God told Adam and Eve to enjoy life, eat all the fruit and vegies you want except from one tree, and also have lots of children.  Yes, Adam and Eve were perfect, but God gave them a free will without which loving God would be forced obedience.

Eve looked long and hard at the forbidden fruit as she listened to the lies of the serpent. She eventually caved in to deception and eat what she was not to eat and shared it with her husband as he watched. (Nice job Adam!). Immediately they experienced shame and fear. They hid themselves in the bushes and because they were vegetarians, they made clothes from fig leaves. They would never have thought to kill an animal for the latest fashion in clothing.

It was at that time God announced the gospel, though somewhat obscure. Genesis 3:15 And I will put enmity between you and the woman, and between your offspring and hers; He will crush your head, and you will strike his heel.” Here we learn that Eve would have a human descendant (He) who would crush the work of Satan. However, it would cause a great deal of human suffering.

So, the gospel begins in Genesis with God declaring His incarnation at some future time.  In the meantime the fig leaves had to go! God in His grace and love made them clothing to cover their shame with material that would last and provide more comfort. Animal skins, genuine leather! God killed the first animal shedding its blood to provide a covering for their shame. Perhaps they wore the first wool clothing. Not told what animal was killed, but a lamb would make sense as Jesus later is called the Lamb that takes away the sin of the world.

We learn at the outset that sin is very serious. It is a violation and rebellion against God’s law. 1 John 3:4 Everyone who sins breaks the law; in fact, sin is lawlessness. Secondly love requires justice. Not one who flies off the handle, but calm and patience wanting all to repent and seek forgiveness. One day all ungodliness will be accounted for. We also learn our efforts to cover our sin is useless. Only a holy God can provide hope, forgiveness and reconciliation. Lastly, it shows we need a perfect man to shed His blood to satisfy God’s righteous wrath against sin.

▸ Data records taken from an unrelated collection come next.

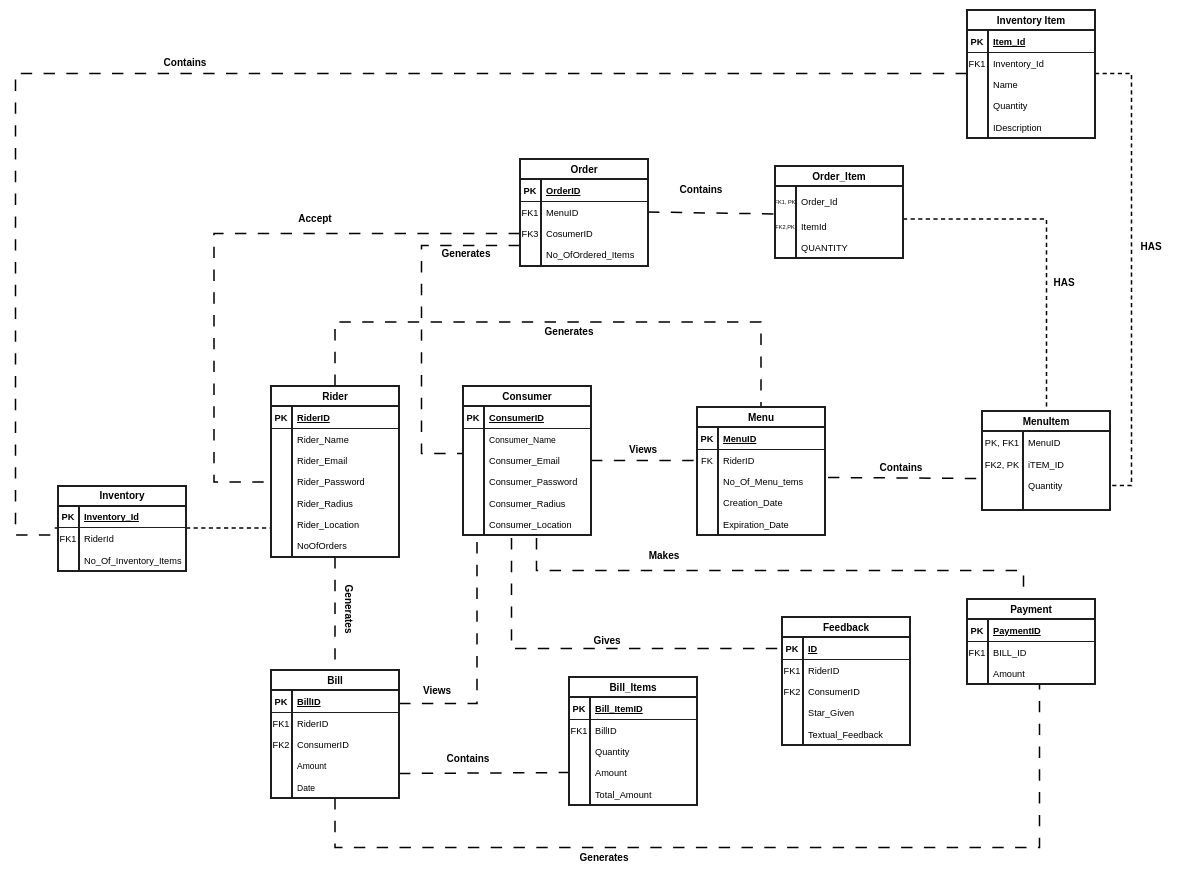
<!DOCTYPE html>
<html lang="en">
<head>
<meta charset="utf-8">
<title>Entity relationship diagram</title>
<style>
:root { --paper: #fff; --ink: #000; --frame: #1e1e1e; --row: 21.33px; --key: 22px; }
* { box-sizing: border-box; margin: 0; padding: 0; }
html, body { width: 1200px; height: 877px; overflow: hidden; background: var(--paper); }
.diagram { position: relative; width: 1200px; height: 877px; overflow: hidden; color: var(--ink); font-family: "Liberation Sans", Arial, sans-serif; font-size: 9.24px; white-space: nowrap; }
.links { position: absolute; inset: 0; fill: none; stroke: var(--ink); stroke-width: 1.5; stroke-dasharray: 11.4; }
.links .dotted { stroke-dasharray: 4.2 3.4; }
.entity { position: absolute; display: flex; flex-direction: column; width: 128px; background: var(--paper); outline: 2px solid var(--frame); outline-offset: -1px; }
.entity h2 { height: var(--row); flex: none; display: flex; align-items: center; justify-content: center; padding-top: 1px; font-size: 10px; border-bottom: 2px solid var(--frame); }
.row { display: grid; grid-template-columns: var(--key) 1fr; height: var(--row); flex: none; }
.row > * { display: flex; align-items: center; padding-top: 1px; }
.row > b:first-child, .row > i { justify-content: center; font-style: normal; border-right: 2px solid var(--frame); }
.row > :last-child { padding-left: 4px; }
.primary { border-bottom: 1px solid var(--frame); font-weight: 700; }
.primary u { text-underline-offset: 1px; }
.small > :last-child { font-size: 8.53px; }
.tiny > i { font-size: 5.6px; }
.tall { height: 28.5px; }
.wide { --key: 42px; }
.spare { height: 14px; }
.label { position: absolute; transform: translate(-50%, -50%); font-size: 10px; font-weight: 700; line-height: 12px; }
.upright { transform: translate(-50%, -50%) rotate(90deg); }
</style>
</head>
<body>
<main class="diagram">
<svg class="links" width="1200" height="877" viewBox="0 0 1200 877" aria-hidden="true">
<path d="M967 73.5H15.5V535H52V528H58"/>
<path d="M520 233.5H214V482H271"/>
<path d="M520 245.5H421.5V453.5H463"/>
<path d="M648 212L775 214"/>
<path d="M335 386V322H761V407"/>
<path d="M591 460.5H697"/>
<path d="M828 477.5L982 478.5"/>
<path d="M335 557V670"/>
<path d="M477 542V703.5H399"/>
<path d="M511.5 538V648.5H782"/>
<path d="M536.5 538V570.5H1023.5V599"/>
<path d="M399 773.5L569 772.5"/>
<path d="M335 798V847.5H1039.5V685"/>
<path class="dotted" d="M1095 73.5H1131.5V485.5H1110"/>
<path class="dotted" d="M903 219H1046.5V411"/>
<path class="dotted" d="M186 528H271"/>
</svg>

<section class="entity" style="left:967px;top:10px">
<h2>Inventory Item</h2>
<div class="row primary"><b>PK</b><u>Item_Id</u></div>
<div class="row"><i>FK1</i><span>Inventory_Id</span></div>
<div class="row"><i></i><span>Name</span></div>
<div class="row"><i></i><span>Quantity</span></div>
<div class="row"><i></i><span>IDescription</span></div>
</section>

<section class="entity" style="left:520px;top:159px">
<h2>Order</h2>
<div class="row primary"><b>PK</b><u>OrderID</u></div>
<div class="row"><i>FK1</i><span>MenuID</span></div>
<div class="row"><i>FK3</i><span>CosumerID</span></div>
<div class="row"><i></i><span>No_OfOrdered_Items</span></div>
</section>

<section class="entity" style="left:775px;top:166px">
<h2>Order_Item</h2>
<div class="row tiny tall"><i>FK1, PK</i><span>Order_Id</span></div>
<div class="row tiny"><i>FK2,PK</i><span>ItemId</span></div>
<div class="row"><i></i><span>QUANTITY</span></div>
</section>

<section class="entity" style="left:271px;top:386px">
<h2>Rider</h2>
<div class="row primary"><b>PK</b><u>RiderID</u></div>
<div class="row"><i></i><span>Rider_Name</span></div>
<div class="row"><i></i><span>Rider_Email</span></div>
<div class="row"><i></i><span>Rider_Password</span></div>
<div class="row"><i></i><span>Rider_Radius</span></div>
<div class="row"><i></i><span>Rider_Location</span></div>
<div class="row"><i></i><span>NoOfOrders</span></div>
</section>

<section class="entity" style="left:463px;top:386px">
<h2>Consumer</h2>
<div class="row primary"><b>PK</b><u>ConsumerID</u></div>
<div class="row small"><i></i><span>Consumer_Name</span></div>
<div class="row"><i></i><span>Consumer_Email</span></div>
<div class="row"><i></i><span>Consumer_Password</span></div>
<div class="row"><i></i><span>Consumer_Radius</span></div>
<div class="row"><i></i><span>Consumer_Location</span></div>
</section>

<section class="entity" style="left:697px;top:407px">
<h2>Menu</h2>
<div class="row primary"><b>PK</b><u>MenuID</u></div>
<div class="row"><i>FK</i><span>RiderID</span></div>
<div class="row"><i></i><span>No_Of_Menu_tems</span></div>
<div class="row"><i></i><span>Creation_Date</span></div>
<div class="row"><i></i><span>Expiration_Date</span></div>
</section>

<section class="entity wide" style="left:982px;top:411px">
<h2>MenuItem</h2>
<div class="row"><i>PK, FK1</i><span>MenuID</span></div>
<div class="row"><i>FK2, PK</i><span>iTEM_ID</span></div>
<div class="row"><i></i><span>Quantity</span></div>
<div class="row spare"><i></i><span></span></div>
</section>

<section class="entity" style="left:58px;top:485.5px">
<h2>Inventory</h2>
<div class="row primary"><b>PK</b><u>Inventory_Id</u></div>
<div class="row"><i>FK1</i><span>RiderId</span></div>
<div class="row"><i></i><span>No_Of_Inventory_Items</span></div>
</section>

<section class="entity" style="left:271px;top:670px">
<h2>Bill</h2>
<div class="row primary"><b>PK</b><u>BillID</u></div>
<div class="row"><i>FK1</i><span>RiderID</span></div>
<div class="row"><i>FK2</i><span>ConsumerID</span></div>
<div class="row small"><i></i><span>Amount</span></div>
<div class="row small"><i></i><span>Date</span></div>
</section>

<section class="entity" style="left:569px;top:677px">
<h2>Bill_Items</h2>
<div class="row primary"><b>PK</b><u>Bill_ItemID</u></div>
<div class="row"><i>FK1</i><span>BillID</span></div>
<div class="row"><i></i><span>Quantity</span></div>
<div class="row"><i></i><span>Amount</span></div>
<div class="row"><i></i><span>Total_Amount</span></div>
</section>

<section class="entity" style="left:782px;top:617px">
<h2>Feedback</h2>
<div class="row primary"><b>PK</b><u>ID</u></div>
<div class="row"><i>FK1</i><span>RiderID</span></div>
<div class="row"><i>FK2</i><span>ConsumerID</span></div>
<div class="row"><i></i><span>Star_Given</span></div>
<div class="row"><i></i><span>Textual_Feedback</span></div>
</section>

<section class="entity" style="left:967px;top:599px">
<h2>Payment</h2>
<div class="row primary"><b>PK</b><u>PaymentID</u></div>
<div class="row"><i>FK1</i><span>BILL_ID</span></div>
<div class="row"><i></i><span>Amount</span></div>
</section>

<span class="label" style="left:185px;top:63px">Contains</span>
<span class="label" style="left:315px;top:219px">Accept</span>
<span class="label" style="left:466px;top:254px">Generates</span>
<span class="label" style="left:701px;top:190px">Contains</span>
<span class="label" style="left:1064px;top:283px">HAS</span>
<span class="label" style="left:1151px;top:247px">HAS</span>
<span class="label" style="left:569px;top:332px">Generates</span>
<span class="label" style="left:643px;top:450px">Views</span>
<span class="label" style="left:901px;top:468px">Contains</span>
<span class="label" style="left:664px;top:556px">Makes</span>
<span class="label upright" style="left:348px;top:609px">Generates</span>
<span class="label" style="left:607px;top:641px">Gives</span>
<span class="label" style="left:437px;top:691px">Views</span>
<span class="label" style="left:468px;top:759px">Contains</span>
<span class="label" style="left:604px;top:858px">Generates</span>
</main>
</body>
</html>
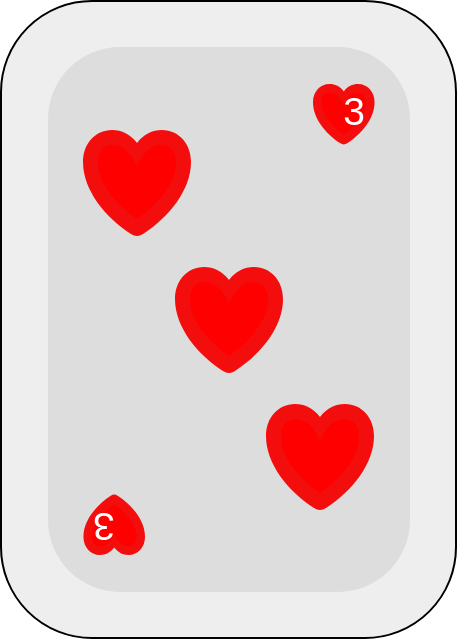
<!DOCTYPE html>
<html lang="en">
<head>
<meta charset="utf-8">
<title>Three of Hearts</title>
<style>
:root {
  --page: #ffffff;
  --card: #eeeeee;
  --panel: #dddddd;
  --outline: #000000;
  --heart-edge: #f30d0d;
  --heart-core: #ff0000;
  --rank: #ffffff;
}
* { box-sizing: border-box; }
html, body { margin: 0; background: var(--page); }
body { width: 460px; height: 643px; overflow: hidden; }
.card {
  position: relative;
  width: 457px;
  height: 639px;
  padding: 45px;
  border: 2px solid var(--outline);
  border-radius: 92px;
  background: var(--card);
}
.panel {
  width: 362px;
  height: 545px;
  margin-left: 1px;
  border-radius: 72px;
  background: var(--panel);
}
.pips { position: absolute; left: -2px; top: -2px; width: 457px; height: 639px; }
.edge { fill: var(--heart-edge); }
.core { fill: var(--heart-core); }
.rank {
  position: absolute;
  width: 24px;
  height: 40px;
  font: 39px/40px "Liberation Sans", Arial, sans-serif;
  text-align: center;
  color: var(--rank);
}
.rank-top { left: 340px; top: 90px; }
.rank-bottom { left: 90px; top: 504px; transform: rotate(180deg); }
</style>
</head>
<body>
<main class="card">
  <div class="panel"></div>
  <svg class="pips" viewBox="0 0 457 639" role="img" aria-label="Three large hearts and two corner hearts">
    <defs>
      <g id="heart">
        <path class="edge" d="M54 13C47 4 39 0 29 0C12 0 0 14 0 32C0 60 22 87 48 104Q54 108 60 104C86 87 108 60 108 32C108 14 96 0 79 0C69 0 61 4 54 13Z"/>
        <path class="core" d="M54 36C48 24 41 15 30 15C20 15 15 22 15 32C15 54 34 75 54 89C74 75 93 54 93 32C93 22 88 15 78 15C67 15 60 24 54 36Z"/>
      </g>
    </defs>
    <use href="#heart" x="83" y="130"/>
    <use href="#heart" x="175" y="267"/>
    <use href="#heart" x="266" y="404"/>
    <use href="#heart" transform="translate(313 84) scale(.57)"/>
    <use href="#heart" transform="translate(145 555) rotate(180) scale(.57)"/>
  </svg>
  <span class="rank rank-top">3</span>
  <span class="rank rank-bottom">3</span>
</main>
</body>
</html>
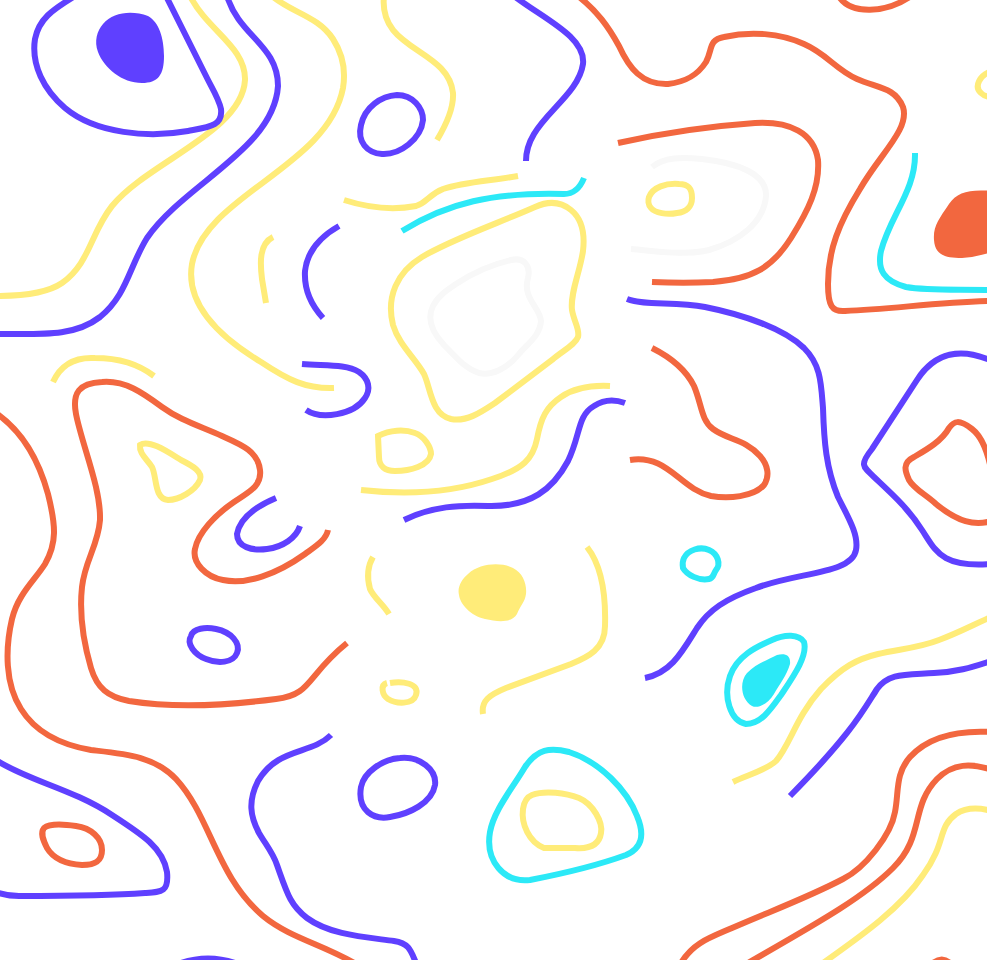
<!DOCTYPE html>
<html lang="en">
<head>
<meta charset="utf-8">
<title>Contour line pattern</title>
<style>
:root {
  --paper: #ffffff;
  --violet: #5f40ff;
  --orange: #f2673f;
  --yellow: #ffec79;
  --cyan: #2ce9f7;
  --mist: #f8f8f8;
}
html, body { margin: 0; background: var(--paper); overflow: hidden; }
.pattern { display: block; width: 987px; height: 960px; }
.contours { fill: none; stroke-width: 6; }
.mist { stroke: var(--mist); }
.yellow { stroke: var(--yellow); }
.violet { stroke: var(--violet); }
.orange { stroke: var(--orange); }
.cyan { stroke: var(--cyan); }
.peak-violet { fill: var(--violet); }
.peak-orange { fill: var(--orange); }
.peak-yellow { fill: var(--yellow); }
.peak-cyan { fill: var(--cyan); }
</style>
</head>
<body>
<svg class="pattern" viewBox="0 0 987 960" role="img" aria-label="Abstract pattern of colourful contour lines">
  <g class="contours mist">
    <path d="M652 167C664 157 682 157 702 159C738 163 767 174 766 196C764 222 740 241 709 250C685 256 656 251 631 249"/>
    <path d="M456 284C474 272 494 264 511 260C524 257 531 266 528 278C522 298 540 307 541 321C540 336 527 344 519 354C507 369 491 376 479 373C464 368 455 356 444 345C431 331 427 318 433 306C438 296 447 290 456 284Z"/>
  </g>

  <g class="contours yellow">
    <path d="M190 -4C208 31 246 47 245 80C242 132 148 162 112 206C90 234 90 263 62 283C46 294 21 296 -4 296"/>
    <path d="M272 -4C292 13 318 16 333 39C342 53 346 70 343 88C328 167 205 195 192 264C185 305 221 338 261 362C288 380 306 389 334 388"/>
    <path d="M384 -4C378 51 448 48 453 93C454 109 446 125 437 140"/>
    <path d="M344 200C369 208 395 210 416 206C428 202 428 195 443 189C464 182 490 181 518 176"/>
    <path d="M273 237C259 244 260 263 262 279L266 303"/>
    <path d="M422 257C452 239 499 223 535 207C548 201 560 201 571 210C582 219 585 234 583 251C580 272 570 293 572 310C574 322 580 329 578 337C575 345 562 351 552 360L495 403C480 413 466 422 451 419C431 414 431 389 424 374C415 358 399 345 393 325C386 297 397 272 422 257Z"/>
    <path d="M53 382C62 362 78 357 95 358C117 358 137 363 154 376"/>
    <path d="M378 436C390 430 404 429 415 433C424 436 431 447 431 454C429 466 410 471 395 471C385 471 379 466 379 457Z"/>
    <path d="M361 490C406 495 451 493 492 479C523 469 533 459 537 439C541 418 546 407 561 397C574 388 590 385 610 386"/>
    <path d="M140 445C149 439 168 452 181 460C193 466 203 472 200 480C195 491 179 500 168 500C154 499 157 477 152 467C147 459 139 454 140 445Z"/>
    <path d="M373 557C367 567 367 578 370 589C374 598 383 604 389 614"/>
    <path d="M587 547C602 566 606 593 605 626C605 649 588 657 571 664L506 688C489 695 481 701 483 714"/>
    <path d="M387 683C380 685 382 695 388 699C396 704 413 705 416 695C420 683 402 681 390 683"/>
    <path d="M532 795C545 790 566 793 579 798C593 804 603 822 601 833C599 846 588 849 575 848L544 848C529 842 521 824 523 809C524 802 527 797 532 795Z"/>
    <path d="M649 197C653 187 666 183 679 184C689 184 692 189 692 198C692 207 686 212 677 213C667 215 655 213 651 208C648 205 648 200 649 197Z"/>
    <path d="M992 71C979 75 974 87 981 93Q985 97 992 97"/>
    <path d="M733 782C747 775 767 770 776 761C790 745 796 717 821 689C842 667 857 659 878 654C899 649 919 648 939 640C956 634 973 625 991 617"/>
    <path d="M823 963C861 936 901 908 923 875C947 842 937 828 956 814C965 808 977 807 992 811"/>
  </g>

  <g class="contours violet">
    <path d="M75 -4C52 10 39 19 35 39C31 65 44 90 65 108C96 134 149 138 188 131C209 127 223 126 221 109C219 99 212 88 207 78L166 -4"/>
    <path d="M227 -4C239 36 278 45 278 86C274 149 184 184 147 238C129 267 127 295 100 317C74 337 42 334 -4 334"/>
    <path d="M361 125C365 107 381 96 397 95C413 95 423 108 423 120C421 139 400 155 382 154C367 153 357 142 361 125Z"/>
    <path d="M514 -4C544 19 586 37 583 64C579 91 548 110 534 134C528 144 526 151 526 161"/>
    <path d="M339 226C318 238 307 253 305 271C304 289 310 304 323 318"/>
    <path d="M302 364C325 366 346 364 359 372C369 379 371 389 365 398C354 415 321 420 306 410"/>
    <path d="M404 520C433 506 459 505 488 506C531 507 553 489 568 461C581 434 577 416 594 406C603 400 614 399 625 403"/>
    <path d="M276 498C257 506 240 518 237 534C237 547 252 551 267 549C283 547 296 538 300 526"/>
    <path d="M191 636C193 628 206 627 216 629C231 632 241 643 237 653C233 663 218 664 206 659C195 655 186 644 191 636Z"/>
    <path d="M627 299C645 306 675 301 705 307C745 315 784 329 804 348C821 365 821 383 823 408C824 441 826 468 838 497C848 517 859 535 856 550C852 574 798 572 756 588C725 599 709 610 697 628C682 652 671 673 645 678"/>
    <path d="M992 361C961 347 935 352 917 380L872 449C860 464 862 466 874 477C892 494 908 508 922 530C936 551 941 568 992 564"/>
    <path d="M991 661C970 668 956 672 934 673C904 675 889 673 877 689C864 709 854 731 790 796"/>
    <path d="M-4 760C26 780 73 789 112 815C143 835 163 848 167 872C169 892 162 892 145 893C106 896 54 896 19 896Q7 896 -4 892"/>
    <path d="M331 735C311 755 278 747 258 781C248 801 250 816 259 833C266 845 273 853 277 865C287 893 290 905 307 918C330 935 365 937 394 941C409 943 411 951 416 963"/>
    <path d="M361 787C364 772 383 759 400 758C420 756 437 770 435 785C432 803 409 814 390 817C374 820 357 811 361 787Z"/>
    <path d="M181 963Q208 954 235 963"/>
  </g>

  <g class="contours orange">
    <path d="M578 -4C597 11 608 26 619 46C629 68 642 85 668 84C685 82 697 76 706 62C713 49 708 40 724 37C750 31 780 33 804 44C827 54 835 69 857 79C877 88 895 87 903 107C910 129 880 154 860 189C839 223 828 250 828 284C828 306 832 312 845 311C893 309 940 302 992 301"/>
    <path d="M838 -5C850 16 887 13 911 -4"/>
    <path d="M618 143C658 134 712 126 755 123C790 121 814 133 818 160C820 187 808 211 791 238C772 268 752 279 713 282C694 283 673 283 652 282"/>
    <path d="M652 348C672 358 686 370 694 386C702 405 701 420 713 429C728 440 745 439 760 456C768 465 770 476 764 485C754 497 728 499 711 496C680 489 668 454 630 460"/>
    <path d="M991 469Q985 439 972 429C959 419 954 421 949 428C942 441 926 450 914 457C902 463 905 471 909 480C914 489 925 494 936 504C958 522 974 526 992 521"/>
    <path d="M-4 413C22 431 39 461 48 494C56 526 57 543 45 564C35 580 18 594 12 619C5 649 5 684 21 709C36 733 62 745 91 750C126 754 154 756 176 779C211 817 216 876 263 916C290 938 322 944 356 964"/>
    <path d="M328 530C326 540 316 546 305 554C277 574 247 585 223 580C206 577 192 563 195 549C198 533 215 515 234 502C249 492 262 486 260 470C258 451 240 444 222 436C197 425 180 420 162 407C143 393 125 380 102 382C79 383 72 393 76 414C82 445 101 488 100 520C98 546 85 560 82 587C79 615 84 644 91 668C97 688 108 697 129 701C173 708 230 705 276 699C312 695 306 676 347 643"/>
    <path d="M44 828C50 823 63 824 76 826C91 828 102 838 102 850C102 862 94 865 82 865C65 864 53 858 47 848C43 840 40 833 44 828Z"/>
    <path d="M681 963C693 943 709 938 732 928C771 911 809 897 843 879C865 868 891 835 895 812C899 792 895 774 910 757C928 737 958 730 992 732"/>
    <path d="M748 963C814 925 863 898 893 868C925 836 910 807 937 779C953 763 971 763 992 770"/>
  </g>

  <g class="contours cyan">
    <path d="M402 231C447 203 493 192 564 194C574 194 580 188 584 178"/>
    <path d="M915 153C916 190 890 216 881 251C877 270 884 281 906 287C929 291 959 289 992 290"/>
    <path d="M684 558C688 550 700 546 709 550C718 554 721 564 716 570C713 574 714 578 709 579C699 581 687 575 683 568Q682 562 684 558Z"/>
    <path d="M730 676C737 656 756 647 772 640C785 634 799 634 804 642C808 656 793 677 781 695C771 709 761 724 746 724C730 721 723 696 730 676Z"/>
    <path d="M525 767C537 749 550 747 569 752C600 762 627 790 637 816C645 835 642 848 626 855C596 866 561 874 530 880C504 883 485 861 490 832C494 810 512 789 525 767Z"/>
  </g>

  <g class="peaks">
    <path class="peak-violet" d="M103 24C113 12 132 10 148 16C159 22 164 38 164 56C164 75 158 83 142 83C122 83 104 68 98 52C94 41 97 31 103 24Z"/>
    <path class="peak-orange" d="M992 191C970 189 957 192 949 204C939 219 933 226 934 240C935 255 945 258 962 258Q977 257 992 252Z"/>
    <path class="peak-orange" d="M932 960Q942 953 951 960Z"/>
    <path class="peak-yellow" d="M468 574C480 563 501 562 513 568C523 573 527 584 526 594C525 602 520 606 517 614C512 623 498 622 485 619C471 616 460 604 459 595C457 587 462 579 468 574Z"/>
    <path class="peak-cyan" d="M747 673C757 663 768 660 777 655C785 653 791 655 790 664C787 675 779 685 774 694C768 704 758 709 752 706C741 700 739 682 747 673Z"/>
  </g>
</svg>
</body>
</html>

So, the coming Messiah begins with a hint to God’s prearranged plan to rescue us from eternal death.

Pr. Bob Snitzer                                      

By the Way:   

Thursday 18, 10:00 Quilting

June 21, 9:00 Sunday morning worship. Sermon: Let The Struggle Begin. Romans 6:12-23

10:00 Congregational meeting following worship. Topic: video equipment.

If you have not returned your CPC baby bottle please do so Sunday. Thank you.

*If you haven’t visited our website, (pilotknob.orglately take a look, it’s been remade and there is an online button to donate electronically.



Related Posts

Fourth Sunday in Lent

Think About It

“If we had no winter, the spring would not be so pleasant.” ~Anne Bradstreet

All Talk?

Have you ever read this verse and thought, how can we stop sinning, is it even possible to stop? If it is not possible, John says we are not in Him and therefore lost. That is not very encouraging.

Third Sunday in Lent

Think About It:
“Never argue with a fool, onlookers may not be able to tell the difference.” ~Mark Twain


I ended last week’s message with the rhetorical question, are the natural and manmade disasters the worst that can happen, even war? As bad as they are as listed in Matthew 24, it is interesting that Jesus first says: Matthew 24:4a “Watch out that no one deceives you. Perhaps deception is

Where is our focus?

Isaiah was right when he said: Woe to those who call evil good and good evil, who put darkness for light and light for darkness, who put bitter for sweet and sweet for bitter. Isaiah 5:20.